What Are The Fees That One Is Required To Pay At A Residential Care Facility?
There are three main fees you are required to pay when you are moving into a residential care. These are the basic fee, accommodation fee, and a means-tested care fee. Basic fee and accommodation fees are a must. These fees take care of food, drinks, bed, laundry, cleaning, and other basic needs.
A means-tested care fee is an additional fee rather than a must-pay-fee. The Department of Human Services works out if you are required to pay the fee; they basically look at your regular income and capital. Regular income includes earnings, benefits and pensions. Capital includes land and property, business assets, investment and cash savings. If your capital and savings are found to be above a certain limit, you may be required to pay the means-tested care fee. You cannot, however, continue to pay the fee when your total costs for the means-tested care fee reaches the $60,000 limit. There is also a yearly cap of $25,000.
How Does The Government Chip In To Help With The Costs?
You have probably heard that the government helps with home care costs. It is true, but the government doesn't help all people. You can only receive the government's assistance --partially or fully --if you are moving into a government regulated facility and if you are deemed as a low means resident by the Department of Human Services after a study on your income and assets (the means test). Your means tested amount should fall below the maximum accommodation supplement on the date that you are moving in to the aged care facility. The maximum accommodation supplement stands at $53.84 per day meaning your means tested amount should fall below this value. The limit can change, though, from time to time.

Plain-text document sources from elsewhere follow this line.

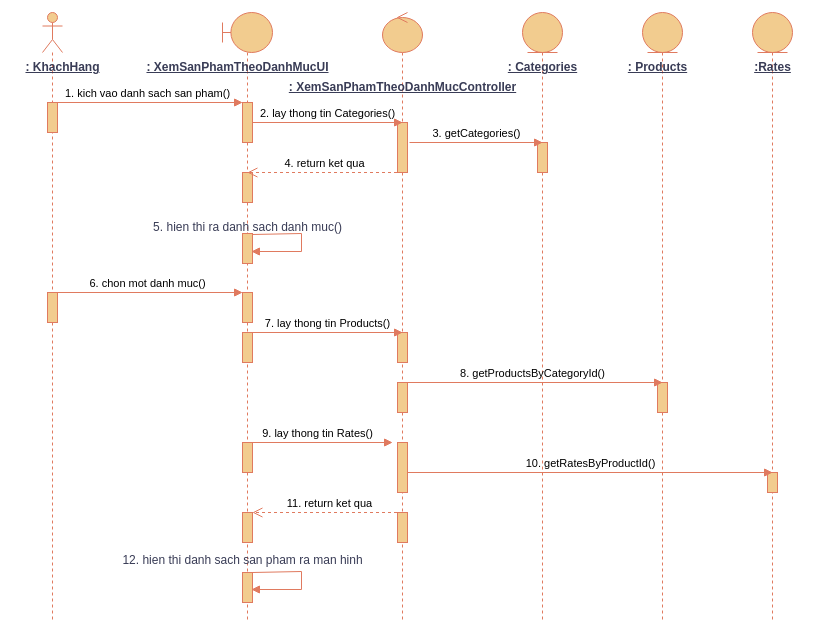
<!DOCTYPE html>
<html lang="vi">
<head>
<meta charset="utf-8">
<title>Sequence diagram: XemSanPhamTheoDanhMuc</title>
<style>
:root {
  --line: #e07a5f;
  --fill: #f2cc8f;
  --ink: #393c56;
  --message: #000;
  --paper: #fff;
}
* { box-sizing: border-box; }
html, body { margin: 0; overflow: hidden; background: var(--paper); }
.diagram {
  position: relative;
  width: 814px;
  height: 635px;
  overflow: hidden;
  background: var(--paper);
  font-family: "Liberation Sans", Arial, sans-serif;
}
.drawing { position: absolute; inset: 0; display: block; }
.lifelines { stroke: var(--line); stroke-dasharray: 3 3; }
.shapes { fill: var(--fill); stroke: var(--line); }
.strokes, .messages, .returns, .self-calls { fill: none; stroke: var(--line); }
.returns .dash { stroke-dasharray: 3 3; }
.arrowheads { fill: var(--line); stroke: var(--line); }
.label {
  position: absolute;
  left: var(--x);
  top: var(--y);
  margin: 0;
  transform: translate(-50%, -50%);
  white-space: nowrap;
  line-height: 14px;
}
.participant { font-size: 12px; font-weight: 700; color: var(--ink); text-decoration: underline; }
.message { font-size: 11px; color: var(--message); }
.self-message { font-size: 12px; color: var(--ink); }
</style>
</head>
<body>
<main class="diagram">
  <svg class="drawing" width="814" height="635" viewBox="0 0 814 635" aria-hidden="true">
    <defs>
      <path id="arrow" d="M0 0L-7 -3.5V3.5Z"/>
      <path id="open-arrow" d="M9 -4.5L0 0L9 4.5"/>
      <rect id="bar-short" x="-5" width="10" height="20"/>
      <rect id="bar" x="-5" width="10" height="30"/>
      <rect id="bar-tall" x="-5" width="10" height="50"/>
      <rect id="bar-medium" x="-5" width="10" height="40"/>
      <g id="entity">
        <circle cy="32.5" r="20"/>
        <path d="M-15 52.5H15"/>
      </g>
    </defs>

    <g class="lifelines">
      <path d="M52.5 52.5V620"/>
      <path d="M247.5 52.5V620"/>
      <path d="M402.5 52.5V620"/>
      <path d="M542.5 52.5V620"/>
      <path d="M662.5 52.5V620"/>
      <path d="M772.5 52.5V620"/>
    </g>

    <g class="shapes">
      <circle cx="52.5" cy="17.5" r="5"/>
      <ellipse cx="251.7" cy="32.5" rx="20.8" ry="20"/>
      <ellipse cx="402.5" cy="35" rx="20" ry="17.5"/>
      <use href="#entity" x="542.5"/>
      <use href="#entity" x="662.5"/>
      <use href="#entity" x="772.5"/>
    </g>
    <g class="strokes">
      <path d="M52.5 22.5V39.5M42.5 26H62.5M52.5 39.5L42.5 52.5M52.5 39.5L62.5 52.5"/>
      <path d="M222.5 22.5V42.5M222.5 32.5H231"/>
      <path d="M407.5 12.5L397.5 17.5L407.5 22.5"/>
    </g>

    <g class="shapes">
      <use href="#bar" x="52.5" y="102.5"/>
      <use href="#bar" x="52.5" y="292.5"/>
      <use href="#bar-medium" x="247.5" y="102.5"/>
      <use href="#bar" x="247.5" y="172.5"/>
      <use href="#bar" x="247.5" y="233.5"/>
      <use href="#bar" x="247.5" y="292.5"/>
      <use href="#bar" x="247.5" y="332.5"/>
      <use href="#bar" x="247.5" y="442.5"/>
      <use href="#bar" x="247.5" y="512.5"/>
      <use href="#bar" x="247.5" y="572.5"/>
      <use href="#bar-tall" x="402.5" y="122.5"/>
      <use href="#bar" x="402.5" y="332.5"/>
      <use href="#bar" x="402.5" y="382.5"/>
      <use href="#bar-tall" x="402.5" y="442.5"/>
      <use href="#bar" x="402.5" y="512.5"/>
      <use href="#bar" x="542.5" y="142.5"/>
      <use href="#bar" x="662.5" y="382.5"/>
      <use href="#bar-short" x="772.5" y="472.5"/>
    </g>

    <g class="messages">
      <path d="M57.5 102.5H236"/>
      <path d="M252.5 122.5H396"/>
      <path d="M409.5 142.5H536"/>
      <path d="M57.5 292.5H236"/>
      <path d="M252.5 332.5H396"/>
      <path d="M407.5 382.5H656"/>
      <path d="M252.5 442.5H386"/>
      <path d="M407.5 472.5H766"/>
    </g>
    <g class="returns">
      <path class="dash" d="M397 172.5H249"/>
      <path class="dash" d="M397 512.5H254"/>
      <use href="#open-arrow" x="248.5" y="172.5"/>
      <use href="#open-arrow" x="253.5" y="512.5"/>
    </g>
    <g class="self-calls">
      <path d="M252.5 234.5L301.5 233.5V251.5H258"/>
      <path d="M252.5 572.5L301.5 571.5V589.5H258"/>
    </g>
    <g class="arrowheads">
      <use href="#arrow" x="241.5" y="102.5"/>
      <use href="#arrow" x="401.5" y="122.5"/>
      <use href="#arrow" x="541.5" y="142.5"/>
      <use href="#arrow" x="241.5" y="292.5"/>
      <use href="#arrow" x="401.5" y="332.5"/>
      <use href="#arrow" x="661.5" y="382.5"/>
      <use href="#arrow" x="391.5" y="442.5"/>
      <use href="#arrow" x="771.5" y="472.5"/>
      <use href="#arrow" transform="translate(252.5 251.5) scale(-1 1)"/>
      <use href="#arrow" transform="translate(252.5 589.5) scale(-1 1)"/>
    </g>
  </svg>

  <p class="label participant" style="--x:62.5px;--y:67px">: KhachHang</p>
  <p class="label participant" style="--x:237.5px;--y:67px">: XemSanPhamTheoDanhMucUI</p>
  <p class="label participant" style="--x:402.5px;--y:87px">: XemSanPhamTheoDanhMucController</p>
  <p class="label participant" style="--x:542.5px;--y:67px">: Categories</p>
  <p class="label participant" style="--x:657.5px;--y:67px">: Products</p>
  <p class="label participant" style="--x:772.5px;--y:67px">:Rates</p>

  <p class="label message" style="--x:147.5px;--y:93px">1. kich vao danh sach san pham()</p>
  <p class="label message" style="--x:327.5px;--y:113px">2. lay thong tin Categories()</p>
  <p class="label message" style="--x:476.5px;--y:133px">3. getCategories()</p>
  <p class="label message" style="--x:324.5px;--y:163px">4. return ket qua</p>
  <p class="label self-message" style="--x:247.5px;--y:227px">5. hien thi ra danh sach danh muc()</p>
  <p class="label message" style="--x:147.5px;--y:283px">6. chon mot danh muc()</p>
  <p class="label message" style="--x:327.5px;--y:323px">7. lay thong tin Products()</p>
  <p class="label message" style="--x:532.5px;--y:373px">8. getProductsByCategoryId()</p>
  <p class="label message" style="--x:317.5px;--y:433px">9. lay thong tin Rates()</p>
  <p class="label message" style="--x:590.5px;--y:463px">10. getRatesByProductId()</p>
  <p class="label message" style="--x:329.5px;--y:503px">11. return ket qua</p>
  <p class="label self-message" style="--x:242.5px;--y:560px">12. hien thi danh sach san pham ra man hinh</p>
</main>
</body>
</html>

What Modes Of Payment Are Acceptable at A Residential Aged Care Facility?
There are three ways you can pay for accommodation at a residential care facility. One is through a refundable accommodation deposit (RAD) method. The other is through a daily accommodation payment (DAP), and the last one is through a combination of the two methods. With RAD, you pay a lump sum amount as a deposit for your accommodation but the money is completely refundable. With DAP method, you don't have to pay a single payment at once. Your costs accrue daily and you can pay after an agreed period of time, say monthly.Share